“So, I think it kind of proves to everybody that they're willing to spend money on a guy that's proven, and is going to be a guy that's going to eat innings. He's had really good success in a tough division to pitch in, so I think it makes everybody a little bit more confident, and confident in the fact that with all the teams in baseball that aren't being competitive and are just kind of banking on the draft, our ownership isn't one of those. That's good."
Five pieces of fallout from the Orioles' four-year agreement with right-hander Alex Cobb, including what happens to the rest of the fifth starter candidates, how they build a bullpen and bench, and what it says about the Orioles both this year and going forward
Said reliever Darren O'Day said: "I'm pretty excited. It's a tough division, man. You need all the help you can get, so it's exciting that ownership felt that Alex was worth it. Alex, we've been playing against him for six years now. I know how good he is, so it's exciting that he's on our team now. Hopefully, he'll continue to do what we've been watching him do to us for a long time."
For some of the Orioles' hitters, who have seen firsthand what Cobb can do, the addition is a boost as well. Third baseman Tim Beckham, who spent the beginning of his career on the Tampa Bay Rays with Cobb before he was traded July 31 to the Orioles, called Wednesday "a good day for the Orioles."
"You've got a professional pitcher coming in here, a professional guy," Beckham said. "He's a great teammate, and he's definitely going to help our club out a lot. ... Every day we go out, we've got a chance to win a ballgame.
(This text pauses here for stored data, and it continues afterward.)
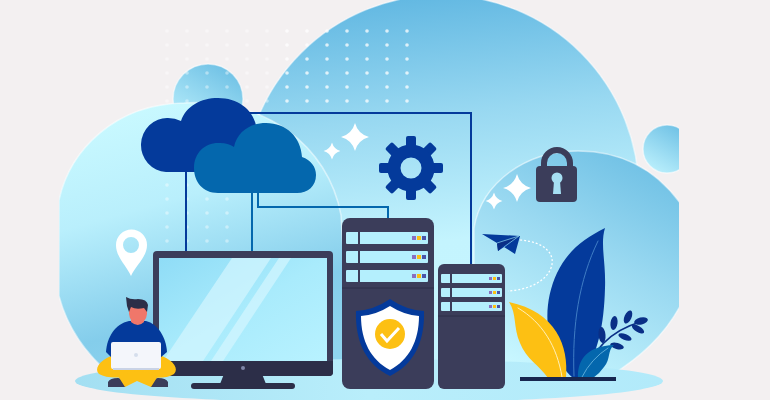
<!DOCTYPE html>
<html lang="en">
<head>
<meta charset="utf-8">
<title>Secure cloud hosting illustration</title>
<style>
:root {
  --paper: #f3f0f1;
  --navy: #043a9b;
  --deep: #0a2f86;
  --blue: #0467ad;
  --slate: #3b3d5a;
  --slate-dark: #2c2e48;
  --ice: #b4effd;
  --yellow: #fdc013;
  --skin: #f0776a;
  --white: #fff;
}
html, body { margin: 0; background: var(--paper); overflow: hidden; }
.hero { display: block; width: 770px; height: 400px; }
.navy { fill: var(--navy); }
.blue { fill: var(--blue); }
.slate { fill: var(--slate); }
.dark { fill: var(--slate-dark); }
.ice { fill: var(--ice); }
.yellow { fill: var(--yellow); }
.skin { fill: var(--skin); }
.white { fill: var(--white); }
.cable { fill: none; stroke: var(--navy); stroke-width: 2; }
.cable-light { fill: none; stroke: var(--blue); stroke-width: 2; }
.rim { stroke: var(--white); stroke-opacity: .5; stroke-width: 1.5; }
.vein { fill: none; stroke-width: 1; stroke-linecap: round; }
</style>
</head>
<body>
<svg class="hero" viewBox="0 0 770 400" role="img" aria-label="Cloud linked to a desktop screen and servers, with a shield, a padlock and a person on a laptop">
  <defs>
    <clipPath id="stage"><rect x="59" y="0" width="620" height="400"/></clipPath>
    <linearGradient id="sky-main" x1=".45" y1="0" x2=".55" y2="1">
      <stop offset="0" stop-color="#62b8e2"/>
      <stop offset=".3" stop-color="#98d8f1"/>
      <stop offset=".62" stop-color="#c4f4fe"/>
      <stop offset="1" stop-color="#c6f6ff"/>
    </linearGradient>
    <linearGradient id="sky-left" x1=".3" y1="0" x2=".6" y2="1">
      <stop offset="0" stop-color="#c9f9ff"/>
      <stop offset=".35" stop-color="#b9effc"/>
      <stop offset=".75" stop-color="#84cdeb"/>
      <stop offset="1" stop-color="#8fd5ef"/>
    </linearGradient>
    <linearGradient id="sky-right" x1=".8" y1="0" x2=".3" y2="1">
      <stop offset="0" stop-color="#6dbfe4"/>
      <stop offset=".45" stop-color="#9ad9f1"/>
      <stop offset="1" stop-color="#c8f7ff"/>
    </linearGradient>
    <linearGradient id="bubble" x1=".8" y1="0" x2=".2" y2="1">
      <stop offset="0" stop-color="#6cbfe4"/>
      <stop offset="1" stop-color="#bdf1fd"/>
    </linearGradient>
    <linearGradient id="ground" x1="0" x2="1">
      <stop offset="0" stop-color="#a3dff2"/>
      <stop offset=".5" stop-color="#b9eefb"/>
      <stop offset="1" stop-color="#b2eafa"/>
    </linearGradient>
    <linearGradient id="screen" x1="0" y1="0" x2="1" y2="1">
      <stop offset="0" stop-color="#8fdcf6"/>
      <stop offset=".5" stop-color="#a9ebfc"/>
      <stop offset="1" stop-color="#b8f2ff"/>
    </linearGradient>
    <pattern id="dots" x="277" y="21" width="20" height="14" patternUnits="userSpaceOnUse">
      <circle cx="10" cy="10" r="1.8" fill="#fff"/>
    </pattern>
    <path id="sparkle" d="M0-14Q3-3 14 0Q3 3 0 14Q-3 3-14 0Q-3-3 0-14Z"/>
    <rect id="cog-tooth" x="-5" y="-32" width="10" height="14" rx="2"/>
    <g id="drive-wide">
      <rect class="ice" width="82" height="12" rx="1"/>
      <path class="slate" d="M12 0h2v12h-2z"/>
      <rect x="66" y="4" width="4" height="4" fill="#8a6fc0"/>
      <rect x="71" y="4" width="4" height="4" class="yellow"/>
      <rect x="76" y="4" width="4" height="4" fill="#4a55a8"/>
    </g>
    <g id="drive-narrow">
      <rect class="ice" width="61" height="9" rx="1"/>
      <path class="slate" d="M9 0h2v9h-2z"/>
      <rect x="48" y="3" width="3" height="3" fill="#8a6fc0"/>
      <rect x="52" y="3" width="3" height="3" class="yellow"/>
      <rect x="56" y="3" width="3" height="3" fill="#4a55a8"/>
    </g>
  </defs>

  <rect width="770" height="400" fill="var(--paper)"/>

  <g id="backdrop" clip-path="url(#stage)">
    <circle class="rim" cx="441" cy="193" r="198" fill="url(#sky-main)"/>
    <circle class="rim" cx="208" cy="99" r="35" fill="url(#bubble)"/>
    <path class="rim" fill="url(#sky-left)" d="M59 200C70 150 115 104 184 103C265 98 328 145 341 215L350 376H112C88 356 68 330 59 296Z"/>
    <path class="rim" fill="url(#sky-right)" d="M474 376V228C482 182 526 151 578 151C624 151 660 172 685 210V296C670 330 643 356 610 376Z"/>
    <circle class="rim" cx="667" cy="149" r="24" fill="url(#bubble)"/>
    <ellipse cx="369" cy="381" rx="294" ry="22" fill="url(#ground)"/>
  </g>

  <g id="dot-grids" fill="url(#dots)">
    <rect x="277" y="21" width="140" height="84" opacity=".75"/>
    <rect x="157" y="21" width="120" height="84" opacity=".4"/>
    <rect x="157" y="175" width="80" height="72" opacity=".4"/>
  </g>

  <g id="cables">
    <path class="cable" d="M245 113H471V266M186 165V252"/>
    <path class="cable-light" d="M252 188V252M258 188V207H388V220"/>
  </g>

  <g id="clouds">
    <path class="navy" d="M166 172A26 27 0 0 1 168 118Q175 118 181 121C186 106 201 98 218 98C240 98 256 112 257 132L250 172Z"/>
    <path class="blue" d="M218 193C203 193 194 182 194 168C194 152 206 142 220 143Q228 143 234 147C237 132 250 123 266 123C286 123 301 137 302 157C311 160 316 167 316 175C316 186 308 193 297 193Z"/>
  </g>

  <g id="sparkles" class="white">
    <use href="#sparkle" x="355" y="137"/>
    <use href="#sparkle" transform="translate(332 151) scale(.6)"/>
    <use href="#sparkle" transform="translate(517 188)"/>
    <use href="#sparkle" transform="translate(494 201) scale(.6)"/>
  </g>

  <g id="gear" class="navy" transform="translate(411 168)">
    <use href="#cog-tooth"/>
    <use href="#cog-tooth" transform="rotate(45)"/>
    <use href="#cog-tooth" transform="rotate(90)"/>
    <use href="#cog-tooth" transform="rotate(135)"/>
    <use href="#cog-tooth" transform="rotate(180)"/>
    <use href="#cog-tooth" transform="rotate(225)"/>
    <use href="#cog-tooth" transform="rotate(270)"/>
    <use href="#cog-tooth" transform="rotate(315)"/>
    <circle r="17" fill="none" stroke="var(--navy)" stroke-width="13"/>
  </g>

  <g id="padlock">
    <path d="M544 172V163A13 13 0 0 1 570 163V172" fill="none" stroke="var(--slate)" stroke-width="6"/>
    <rect class="slate" x="536" y="166" width="41" height="36" rx="4"/>
    <path d="M554 181L553 194H561L560 181Z" fill="#a6dff3"/>
    <circle cx="557" cy="178" r="5.5" fill="#a6dff3"/>
  </g>

  <path id="location-pin" class="white" fill-rule="evenodd" d="M131 276C126 265 116 257 116 245A15.500 15.500 0 0 1 147 245C147 257 136 265 131 276ZM131 237A8 8 0 1 0 131 253A8 8 0 1 0 131 237Z"/>

  <g id="paper-plane">
    <path d="M520 240C546 242 556 255 551 268C545 283 526 290 508 291" fill="none" stroke="#fff" stroke-width="1.200" stroke-dasharray="2 2"/>
    <path class="navy" d="M482 234L520 236L515 254L504 247L498 251L497 243Z"/>
    <path d="M497 243L520 236L503 246L498 251Z" fill="var(--deep)"/>
    <path d="M497 243L519 236L504 247" fill="none" stroke="#7ec4e6" stroke-width=".8"/>
  </g>

  <g id="desktop-screen">
    <path class="dark" d="M224 374H262L266 384H220Z"/>
    <rect class="dark" x="191" y="383" width="104" height="6" rx="3"/>
    <rect class="slate" x="153" y="251" width="180" height="125" rx="4"/>
    <path class="dark" d="M153 361H333V372Q333 376 329 376H157Q153 376 153 372Z"/>
    <rect x="159" y="258" width="168" height="103" fill="url(#screen)"/>
    <path d="M232 258H271L203 361H163Z" fill="#d9f8ff" opacity=".65"/>
    <path d="M279 258H291L223 361H211Z" fill="#d9f8ff" opacity=".65"/>
    <circle cx="243" cy="368" r="2" fill="#7f86a8"/>
  </g>

  <g id="server-large">
    <rect class="slate" x="342" y="218" width="92" height="171" rx="8"/>
    <use href="#drive-wide" x="346" y="232"/>
    <use href="#drive-wide" x="346" y="251"/>
    <use href="#drive-wide" x="346" y="270"/>
    <path d="M342 288H434" stroke="var(--slate-dark)"/>
  </g>

  <g id="server-small">
    <rect class="slate" x="438" y="264" width="67" height="125" rx="6"/>
    <use href="#drive-narrow" x="441" y="274"/>
    <use href="#drive-narrow" x="441" y="288"/>
    <use href="#drive-narrow" x="441" y="302"/>
    <path d="M438 316H505" stroke="var(--slate-dark)"/>
  </g>

  <g id="shield">
    <path class="navy" d="M390 299Q406 310 424 311C425 343 413 365 390 376C367 365 355 343 356 311Q374 310 390 299Z"/>
    <path class="white" d="M390 306Q404 315 419 316C419 341 409 360 390 370C371 360 361 341 361 316Q376 315 390 306Z"/>
    <circle class="yellow" cx="390" cy="334" r="15"/>
    <path d="M381 334L387 341L399 328" fill="none" stroke="#fff" stroke-width="3"/>
  </g>

  <g id="plant">
    <path class="navy" d="M573 378C544 352 541 307 557 273C568 250 585 238 605 228C600 244 606 262 605 288C604 325 598 355 581 378Z"/>
    <path class="vein" d="M574 376C572 326 579 280 598 241" stroke="#3f7cc4"/>
    <g fill="var(--deep)">
      <path d="M582 378C593 350 610 331 640 322" fill="none" stroke="var(--deep)" stroke-width="1.500"/>
      <ellipse cx="641" cy="321" rx="7" ry="3.500" transform="rotate(-14 641 321)"/>
      <ellipse cx="628" cy="317" rx="7" ry="3.500" transform="rotate(-66 628 317)"/>
      <ellipse cx="638" cy="329" rx="7" ry="3" transform="rotate(32 638 329)"/>
      <ellipse cx="614" cy="323" rx="7" ry="3.500" transform="rotate(-82 614 323)"/>
      <ellipse cx="625" cy="337" rx="7" ry="3" transform="rotate(22 625 337)"/>
      <ellipse cx="602" cy="335" rx="8" ry="3.500" transform="rotate(-95 602 335)"/>
      <ellipse cx="617" cy="346" rx="7" ry="3" transform="rotate(15 617 346)"/>
    </g>
    <path class="blue" d="M578 378C577 359 588 346 614 345C607 351 611 359 604 367Q600 373 593 378Z"/>
    <path class="vein" d="M582 377Q591 359 608 348" stroke="#5aa9d8"/>
    <path class="yellow" d="M566 378C569 346 556 312 509 302C517 314 513 327 520 343C526 359 540 366 548 378Z"/>
    <path class="vein" d="M562 377C557 346 542 322 518 308" stroke="#fff0b8"/>
    <path d="M520 379H616" stroke="#17264f" stroke-width="4"/>
  </g>

  <g id="person-with-laptop">
    <path class="slate" d="M108 387V382Q110 378 118 378L128 380L125 387ZM168 387V382Q166 378 158 378L148 380L151 387Z"/>
    <path class="yellow" d="M111 356C99 361 94 369 99 374C109 380 128 377 137 374C147 378 165 380 174 374C179 369 174 361 162 356Z"/>
    <path class="yellow" d="M118 376L139 370L158 376L151 387L137 381L125 387Z"/>
    <path class="navy" d="M129 321H146C158 324 166 337 167 352L160 358H112L106 352C107 337 115 324 129 321Z"/>
    <path class="skin" d="M131 315H144V322Q138 328 131 322Z"/>
    <path class="skin" d="M129 307H147V314Q146 323 138 323Q130 323 129 314Z"/>
    <path class="dark" d="M126 297Q131 300 138 299Q147 299 148 305L147 312L144 308Q136 310 131 307L129 312L127 306Z"/>
    <rect x="111" y="342" width="50" height="27" rx="2" fill="#f4f6fb"/>
    <path d="M113 369H159" stroke="#c9d3e6" stroke-width="2"/>
    <circle cx="136" cy="355" r="2" fill="#d5deec"/>
  </g>
</svg>
</body>
</html>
Every fifth game, Cobby gets the ball, he's going to go out there and compete. I know that about him. He's going to leave it all out on the field, and he's going to give us a chance to win the ballgame."
Center fielder Adam Jones, the longest-tenured player on the team, wants that version of Cobb to be the one the Orioles have for the next four years. He acknowledged that he and his teammates have spent plenty of time discussing such an addition before it happened.
"Obviously, people say, 'Would you like [Lance] Lynn? Would you like Cobb? Both,” Jones said. “Both the guys are tremendous competitors, and when you see Lynn sign, you're like, 'Oh, OK.' When you see what he signed for, you always think, that ... we could have done that. I don't know the business side of it. We just think as competitors.
"So he's off the market. Now could something happen with [Cobb?] Could we really go out and get this dude? People talk clubhouse, on the field, various things, just about what kind of guy this would be for our club. We ended up getting him. Finally. One of our thoughts we spoke into existence."